Let me first say that the internet is often a positive force in people’s lives.
My own organization’s research can paint a rather rosy picture: teens are mostly kind to each other online, technology users have more friends than those who stay offline, more people are online than ever before, etc.
But there is another side to the story.
Pew Internet has also documented the fact that, among other groups, people living with disability and those living with chronic health conditions are disproportionately offline. Some people have only dial-up or intermittent access, like at the library or a friend’s house, and therefore miss out on important conversations or information.
The internet can also transmit false or misleading information. A 2010 survey found that 3% of all U.S. adults said they or someone they know has been harmed by following medical advice or health information found online (1% minor, 1% moderate, and 1% serious harm). Thirty percent of adults reported being helped.

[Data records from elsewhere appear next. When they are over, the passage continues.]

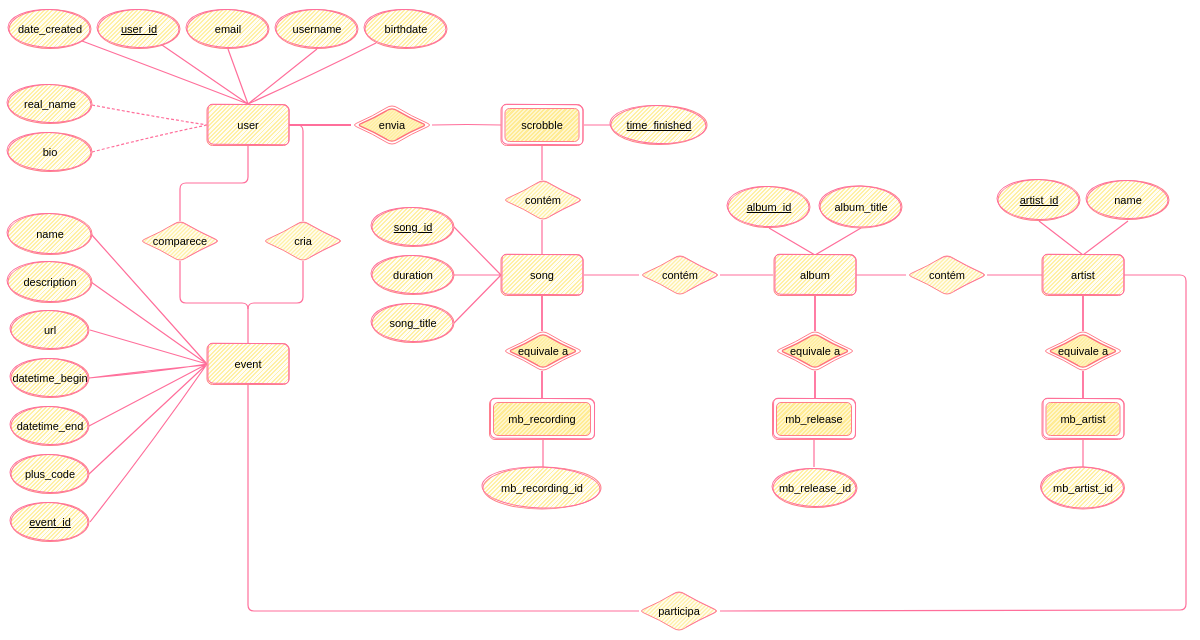
<!DOCTYPE html>
<html lang="pt">
<head>
<meta charset="utf-8">
<title>Diagrama entidade-relacionamento</title>
<style>
:root {
  --line: #ff6f9b;
  --outline: #ff7f8c;
  --hatch: #fff0a6;
  --hatch-weak: #ffeb94;
  --wash: #fffdf5;
  --wash-weak: #fff6cd;
  --ink: #000;
  --paper: #fff;
}
* { box-sizing: border-box; }
html, body { margin: 0; }
body { width: 1200px; height: 640px; overflow: hidden; background: var(--paper); }
.diagram {
  position: relative; width: 1200px; height: 640px; overflow: hidden;
  font: 11px/13px "Liberation Sans", Arial, sans-serif; color: var(--ink);
}
.connectors { position: absolute; left: 0; top: 0; fill: none; stroke: var(--line); stroke-width: 1.2; }
.connectors .optional { stroke-dasharray: 3 2; }
.connectors .total { stroke-width: 1.8; }

.node {
  position: absolute; left: var(--x); top: var(--y);
  width: var(--w, 83px); height: var(--h, 40px);
  transform: translate(-50%, -50%);
  display: flex; align-items: center; justify-content: center; white-space: nowrap;
}
.node span { position: relative; z-index: 1; }
.key span { text-decoration: underline; }

.attribute, .entity {
  border: 1px solid var(--outline);
  background: repeating-linear-gradient(135deg, var(--hatch) 0 1.3px, var(--wash) 1.3px 3px);
}
.attribute { border-radius: 50%; }
.attribute::after, .entity::after { content: ""; position: absolute; border: 1px solid var(--line); }
.attribute::after { inset: -1px 0 0 -2px; border-radius: 50%; transform: rotate(1.8deg); }
.entity { --h: 42px; border-radius: 6px; }
.entity::after { inset: -1px -1px 0 0; border-radius: 5px 7px 5px 6px; transform: rotate(0.3deg); }
.entity.weak { background: var(--paper); }
.entity.weak::before {
  content: ""; position: absolute; inset: 3px; border: 1.5px solid var(--outline); border-radius: 5px;
  background: repeating-linear-gradient(135deg, var(--hatch-weak) 0 1.6px, var(--wash-weak) 1.6px 3px);
}
.relation { --w: 78px; }
.relation svg { position: absolute; left: 0; top: 0; }
</style>
</head>
<body>
<main class="diagram">
  <svg class="connectors" width="1200" height="640" viewBox="0 0 1200 640" aria-hidden="true">
    <defs>
      <pattern id="hatch" width="4" height="4" patternUnits="userSpaceOnUse">
        <rect width="4" height="4" fill="#fffdf5" stroke="none"/>
        <path d="M-1 1L1 -1M0 4L4 0M3 5L5 3" stroke="#fff0a6" stroke-width="1.3"/>
      </pattern>
      <pattern id="hatch-weak" width="4" height="4" patternUnits="userSpaceOnUse">
        <rect width="4" height="4" fill="#fff6cd" stroke="none"/>
        <path d="M-1 1L1 -1M0 4L4 0M3 5L5 3" stroke="#ffeb94" stroke-width="1.5"/>
      </pattern>
      <path id="rhombus" d="M33 3Q39 -1 45 3Q58 11 74 18Q79 20 74 22Q58 29 45 37Q39 41 33 37Q20 29 4 22Q-1 20 4 18Q20 11 33 3Z"/>
      <symbol id="relation" viewBox="0 0 78 40">
        <use href="#rhombus" fill="url(#hatch)" stroke="#ff7f8c"/>
        <path d="M32 4Q39 -1 46 4L74 18Q78 20 74 22L46 36" fill="none" stroke="#ff6f9b" stroke-width="0.6"/>
      </symbol>
      <symbol id="relation-weak" viewBox="0 0 78 40">
        <use href="#rhombus" fill="#fff" stroke="#ff7f8c"/>
        <use href="#rhombus" transform="translate(5 3) scale(.87 .85)" fill="url(#hatch-weak)" stroke="#ff6f7c" stroke-width="1.6"/>
      </symbol>
    </defs>

    <g id="user-attributes">
      <path d="M82 41Q170 74 248 104M162 45L248 104M228 49L248 104M317 49L248 104M376 43Q310 76 248 104"/>
      <path class="optional" d="M92 105Q150 116 207 125M92 152Q150 137 207 125"/>
    </g>
    <g id="event-attributes">
      <path d="M91 234Q150 300 207 364M91 282L207 364M90 330L207 364M89 378Q150 373 207 364M89 378Q150 370 207 365M89 426L207 364M89 474L207 364M90 522Q150 446 207 364"/>
    </g>
    <g id="song-attributes">
      <path d="M454 227L501 275M453 275H501M454 323L501 275"/>
    </g>
    <g id="album-artist-attributes">
      <path d="M769 228L815 255L861 228M1039 221L1083 255L1128 221"/>
    </g>
    <g id="key-links">
      <path d="M584 125H611M543 440V467M814 440V467M1083 440V467"/>
    </g>
    <g id="user-links">
      <path class="total" d="M289 125H351"/>
      <path d="M432 125Q467 124 501 125"/>
      <path d="M248 146V177Q248 183 242 183H186Q180 183 180 189V221M180 261V297Q180 303 186 303H242Q248 303 248 309V344"/>
      <path d="M289 125H297Q303 125 303 131V221M303 261V297Q303 303 297 303H254Q248 303 248 309"/>
    </g>
    <g id="music-links">
      <path d="M542 146V180M542 220V255M584 275H639M720 275H773M856 275H906M987 275H1042"/>
      <path class="total" d="M542 296V331M542 371V399M815 296V331M815 371V399M1083 296V331M1083 371V399"/>
    </g>
    <g id="participation-links">
      <path d="M248 385V605Q248 611 254 611H639M720 611L1180 610Q1186 610 1186 604V281Q1186 275 1180 275H1124"/>
    </g>
  </svg>

  <!-- user -->
  <div class="node attribute" style="--x:50px;--y:29px"><span>date_created</span></div>
  <div class="node attribute key" style="--x:139px;--y:29px"><span>user_id</span></div>
  <div class="node attribute" style="--x:228px;--y:29px"><span>email</span></div>
  <div class="node attribute" style="--x:317px;--y:29px"><span>username</span></div>
  <div class="node attribute" style="--x:406px;--y:29px"><span>birthdate</span></div>
  <div class="node attribute" style="--x:50px;--y:104px;--w:85px"><span>real_name</span></div>
  <div class="node attribute" style="--x:50px;--y:152px;--w:85px"><span>bio</span></div>
  <div class="node entity" style="--x:248px;--y:125px"><span>user</span></div>

  <!-- event -->
  <div class="node attribute" style="--x:50px;--y:234px;--w:85px;--h:42px"><span>name</span></div>
  <div class="node attribute" style="--x:50px;--y:282px;--w:85px;--h:42px"><span>description</span></div>
  <div class="node attribute" style="--x:50px;--y:330px;--w:79px"><span>url</span></div>
  <div class="node attribute" style="--x:50px;--y:378px;--w:79px"><span>datetime_begin</span></div>
  <div class="node attribute" style="--x:50px;--y:426px;--w:79px"><span>datetime_end</span></div>
  <div class="node attribute" style="--x:50px;--y:474px;--w:79px"><span>plus_code</span></div>
  <div class="node attribute key" style="--x:50px;--y:522px;--w:79px"><span>event_id</span></div>
  <div class="node entity" style="--x:248px;--y:364px"><span>event</span></div>

  <!-- scrobble -->
  <div class="node entity weak" style="--x:542px;--y:125px"><span>scrobble</span></div>
  <div class="node attribute key" style="--x:659px;--y:125px;--w:97px"><span>time_finished</span></div>

  <!-- song -->
  <div class="node attribute key" style="--x:413px;--y:227px"><span>song_id</span></div>
  <div class="node attribute" style="--x:413px;--y:275px"><span>duration</span></div>
  <div class="node attribute" style="--x:413px;--y:323px"><span>song_title</span></div>
  <div class="node entity" style="--x:542px;--y:275px"><span>song</span></div>
  <div class="node entity weak" style="--x:542px;--y:419px;--w:106px"><span>mb_recording</span></div>
  <div class="node attribute" style="--x:542px;--y:488px;--w:119px;--h:43px"><span>mb_recording_id</span></div>

  <!-- album -->
  <div class="node attribute key" style="--x:769px;--y:207px;--h:42px"><span>album_id</span></div>
  <div class="node attribute" style="--x:861px;--y:207px;--h:43px"><span>album_title</span></div>
  <div class="node entity" style="--x:815px;--y:275px"><span>album</span></div>
  <div class="node entity weak" style="--x:814px;--y:419px;--w:84px"><span>mb_release</span></div>
  <div class="node attribute" style="--x:815px;--y:488px;--w:85px"><span>mb_release_id</span></div>

  <!-- artist -->
  <div class="node attribute key" style="--x:1039px;--y:200px;--h:42px"><span>artist_id</span></div>
  <div class="node attribute" style="--x:1128px;--y:200px"><span>name</span></div>
  <div class="node entity" style="--x:1083px;--y:275px"><span>artist</span></div>
  <div class="node entity weak" style="--x:1083px;--y:419px"><span>mb_artist</span></div>
  <div class="node attribute" style="--x:1083px;--y:488px;--w:84px;--h:43px"><span>mb_artist_id</span></div>

  <!-- relations -->
  <div class="node relation" style="--x:392px;--y:125px"><svg width="78" height="40"><use href="#relation-weak"/></svg><span>envia</span></div>
  <div class="node relation" style="--x:180px;--y:241px"><svg width="78" height="40"><use href="#relation"/></svg><span>comparece</span></div>
  <div class="node relation" style="--x:303px;--y:241px"><svg width="78" height="40"><use href="#relation"/></svg><span>cria</span></div>
  <div class="node relation" style="--x:543px;--y:200px"><svg width="78" height="40"><use href="#relation"/></svg><span>contém</span></div>
  <div class="node relation" style="--x:680px;--y:275px"><svg width="78" height="40"><use href="#relation"/></svg><span>contém</span></div>
  <div class="node relation" style="--x:947px;--y:275px"><svg width="78" height="40"><use href="#relation"/></svg><span>contém</span></div>
  <div class="node relation" style="--x:543px;--y:351px"><svg width="78" height="40"><use href="#relation-weak"/></svg><span>equivale a</span></div>
  <div class="node relation" style="--x:815px;--y:351px"><svg width="78" height="40"><use href="#relation-weak"/></svg><span>equivale a</span></div>
  <div class="node relation" style="--x:1083px;--y:351px"><svg width="78" height="40"><use href="#relation-weak"/></svg><span>equivale a</span></div>
  <div class="node relation" style="--x:679px;--y:611px"><svg width="78" height="40"><use href="#relation"/></svg><span>participa</span></div>
</main>
</body>
</html>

There are emotional pitfalls online, too. A 2006 Pew Internet survey found that 10% of people seeking health information online said they felt frightened by the serious or graphic nature of what they found online during their last search.